All lines in the data below carrying the string "floor" are to be located and copied.
.....
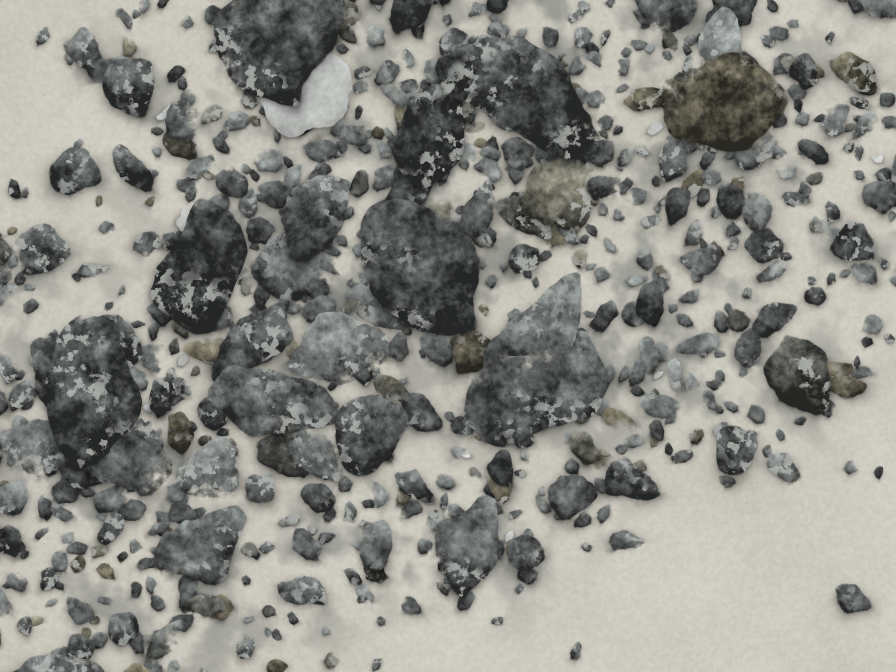
Write a WebGL 2 fragment shader that draws this texture.

```glsl
#version 300 es
precision highp float;
// Dark weathered stones of many sizes, half buried in pale beach sand.

uniform vec2 u_resolution;
out vec4 fragColor;

const float TAU = 6.2831853;
const int LAYERS = 5;
const float SMALLEST_CELL = 0.024;   // cell size of the finest layer
const float CELL_GROWTH = 1.75;      // size ratio between layers
const float COVER[LAYERS] = float[](0.34, 0.52, 0.62, 0.60, 0.60);
const int FACETS = 7;
const float FACET_SHARPNESS = 10.0;
const float SHADOW_STRENGTH = 0.5;
const float SHADOW_FALLOFF = 150.0;
const float DRIFT_SOFTNESS = 0.8;
const float DARKEST_TONE = 0.15;
const vec3 SAND = vec3(0.800, 0.788, 0.745);
const vec3 SILT = vec3(0.53, 0.54, 0.52);
const vec3 STONE_TINT = vec3(0.975, 1.015, 1.0);
const vec3 OLIVE_TINT = vec3(1.08, 1.04, 0.88);
const vec3 SALT = vec3(0.72, 0.73, 0.71);
const vec3 PALE_STONE = vec3(0.84, 0.85, 0.84);

// Integer hash, three values in 0..1
vec3 hash3(vec2 cell, float seed) {
    uvec3 v = uvec3(ivec3(cell, seed)) * 1664525u + 1013904223u;
    v.x += v.y * v.z; v.y += v.z * v.x; v.z += v.x * v.y;
    v ^= v >> 16u;
    v.x += v.y * v.z; v.y += v.z * v.x; v.z += v.x * v.y;
    return vec3(v >> 8u) / 16777216.0;
}

float valueNoise(vec2 p) {
    vec2 i = floor(p), f = fract(p);
    f = f * f * (3.0 - 2.0 * f);
    float low = mix(hash3(i, 7.0).x, hash3(i + vec2(1, 0), 7.0).x, f.x);
    float high = mix(hash3(i + vec2(0, 1), 7.0).x, hash3(i + 1.0, 7.0).x, f.x);
    return mix(low, high, f.y);
}

// Octaves are turned against each other to hide the lattice
float fbm(vec2 p) {
    float sum = 0.0, weight = 0.53;
    for (int i = 0; i < 4; i++) {
        p = mat2(1.6, 1.2, -1.2, 1.6) * p + 3.7;
        sum += weight * valueNoise(p * 0.5);
        weight *= 0.5;
    }
    return sum;
}

vec2 direction(float angle) { return vec2(cos(angle), sin(angle)); }

// Where stones gather: clusters with bare sand to the lower right and upper left
float stoneDensity(vec2 p) {
    float d = 0.98 + 1.0 * (valueNoise(p * 5.0 + 2.0) - 0.5);
    d -= 1.3 * smoothstep(0.0, 0.42, dot(p - vec2(0.70, 0.36), vec2(0.55, -0.83)));
    vec2 left = p - vec2(0.08, 0.76), right = p - vec2(1.18, 0.92);
    d -= 0.8 * exp(-16.0 * dot(left, left)) + 0.6 * exp(-14.0 * dot(right, right));
    return clamp(d, 0.02, 1.0);
}

// Rounded irregular polygon of about unit radius
float facetDistance(vec2 q, vec2 cell, float seed) {
    float sum = 0.0;
    for (int i = 0; i < FACETS; i++) {
        vec3 h = hash3(cell, seed + 10.0 + float(i));
        vec2 n = direction((float(i) + 0.8 * h.x) * TAU / float(FACETS));
        sum += exp(FACET_SHARPNESS * (dot(n, q) - mix(0.72, 1.1, h.y)));
    }
    return log(sum) / FACET_SHARPNESS;
}

vec3 stoneColor(vec2 p, float up, float depth, float size, vec3 h) {
    float tone = mix(0.30, 0.54, h.x) - 0.45 * size;
    tone += 0.50 * (fbm(p * 40.0 + h.yz * 9.0) - 0.5);
    tone += 0.26 * (fbm(p * 150.0) - 0.5);
    float rim = 1.0 - smoothstep(0.0, 0.4, depth);
    tone += 0.07 * up + rim * (0.10 * up - 0.06);
    vec3 tint = mix(STONE_TINT, OLIVE_TINT, smoothstep(0.82, 0.95, h.y));
    vec3 color = max(tone, DARKEST_TONE) * tint;
    // Salt and barnacle flecks
    float patches = smoothstep(0.42, 0.68, fbm(p * 16.0 + h.xy * 5.0));
    float flecks = smoothstep(0.50, 0.66, fbm(p * 95.0 + 4.0));
    color = mix(color, SALT, 0.8 * patches * flecks);
    float pale = step(0.98, h.z) * step(size, 0.15);
    return mix(color, PALE_STONE * (0.75 + 0.5 * tone), pale);
}

void scatterStones(inout vec3 color, vec2 p, float size, float cover, float seed) {
    float pixel = 1.0 / u_resolution.y;
    vec2 warp = vec2(fbm(p * 2.6 / size), fbm(p * 2.6 / size + 31.0)) - 0.5;
    for (int k = 0; k < 9; k++) {
        vec2 cell = floor(p / size) + vec2(k % 3 - 1, k / 3 - 1);
        vec3 place = hash3(cell, seed), form = hash3(cell, seed + 1.0);
        vec3 look = hash3(cell, seed + 2.0);
        vec2 center = (cell + 0.5 + 0.8 * (place.xy - 0.5)) * size;
        if (place.z > cover * stoneDensity(center)) continue;
        float radius = size * mix(0.3, 0.52, form.x * form.x);
        vec2 offset = (p - center) / radius;
        if (dot(offset, offset) > 5.0) continue;
        vec2 axis = direction(form.y * TAU);
        vec2 q = mat2(axis.x, -axis.y, axis.y, axis.x) * offset + 0.45 * warp;
        float stretch = mix(1.0, 1.4, form.z);
        float d = facetDistance(q * vec2(1.0 / stretch, stretch), cell, seed);
        // Sand drifted over one side
        float drift = dot(offset, direction(look.z * 40.0)) + 1.5 * (look.x - 0.92);
        drift += 1.9 * (fbm(p * 18.0) - 0.5) + 0.9 * (fbm(p * 110.0) - 0.5);
        float exposed = 1.0 - smoothstep(0.0, DRIFT_SOFTNESS, drift);
        float shadow = exp(-max(SHADOW_FALLOFF * radius, 4.0) * max(d, 0.0));
        color *= 1.0 - SHADOW_STRENGTH * exposed * shadow * clamp(0.5 - 0.4 * offset.y, 0.0, 1.0);
        float inside = 1.0 - smoothstep(-pixel, pixel, d * radius);
        color = mix(color, stoneColor(p, offset.y, -d, size, look), inside * exposed);
    }
}

void main() {
    vec2 p = gl_FragCoord.xy / u_resolution.y;
    // Sand with fine grain and grey silt between the stones
    vec3 color = SAND + 0.06 * (fbm(p * 7.0) - 0.5) + 0.07 * (fbm(p * 190.0) - 0.5);
    float silt = smoothstep(0.47, 0.76, fbm(p * 18.0 + 5.0)) * stoneDensity(p);
    color = mix(color, SILT, 0.7 * silt);
    float size = SMALLEST_CELL;
    for (int i = 0; i < LAYERS; i++) {
        scatterStones(color, p, size, COVER[i], 40.0 * float(i + 1));
        size *= CELL_GROWTH;
    }
    fragColor = vec4(clamp(color, 0.0, 1.0), 1.0);
}
```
.....
● Result below:
    vec2 i = floor(p), f = fract(p);
        vec2 cell = floor(p / size) + vec2(k % 3 - 1, k / 3 - 1);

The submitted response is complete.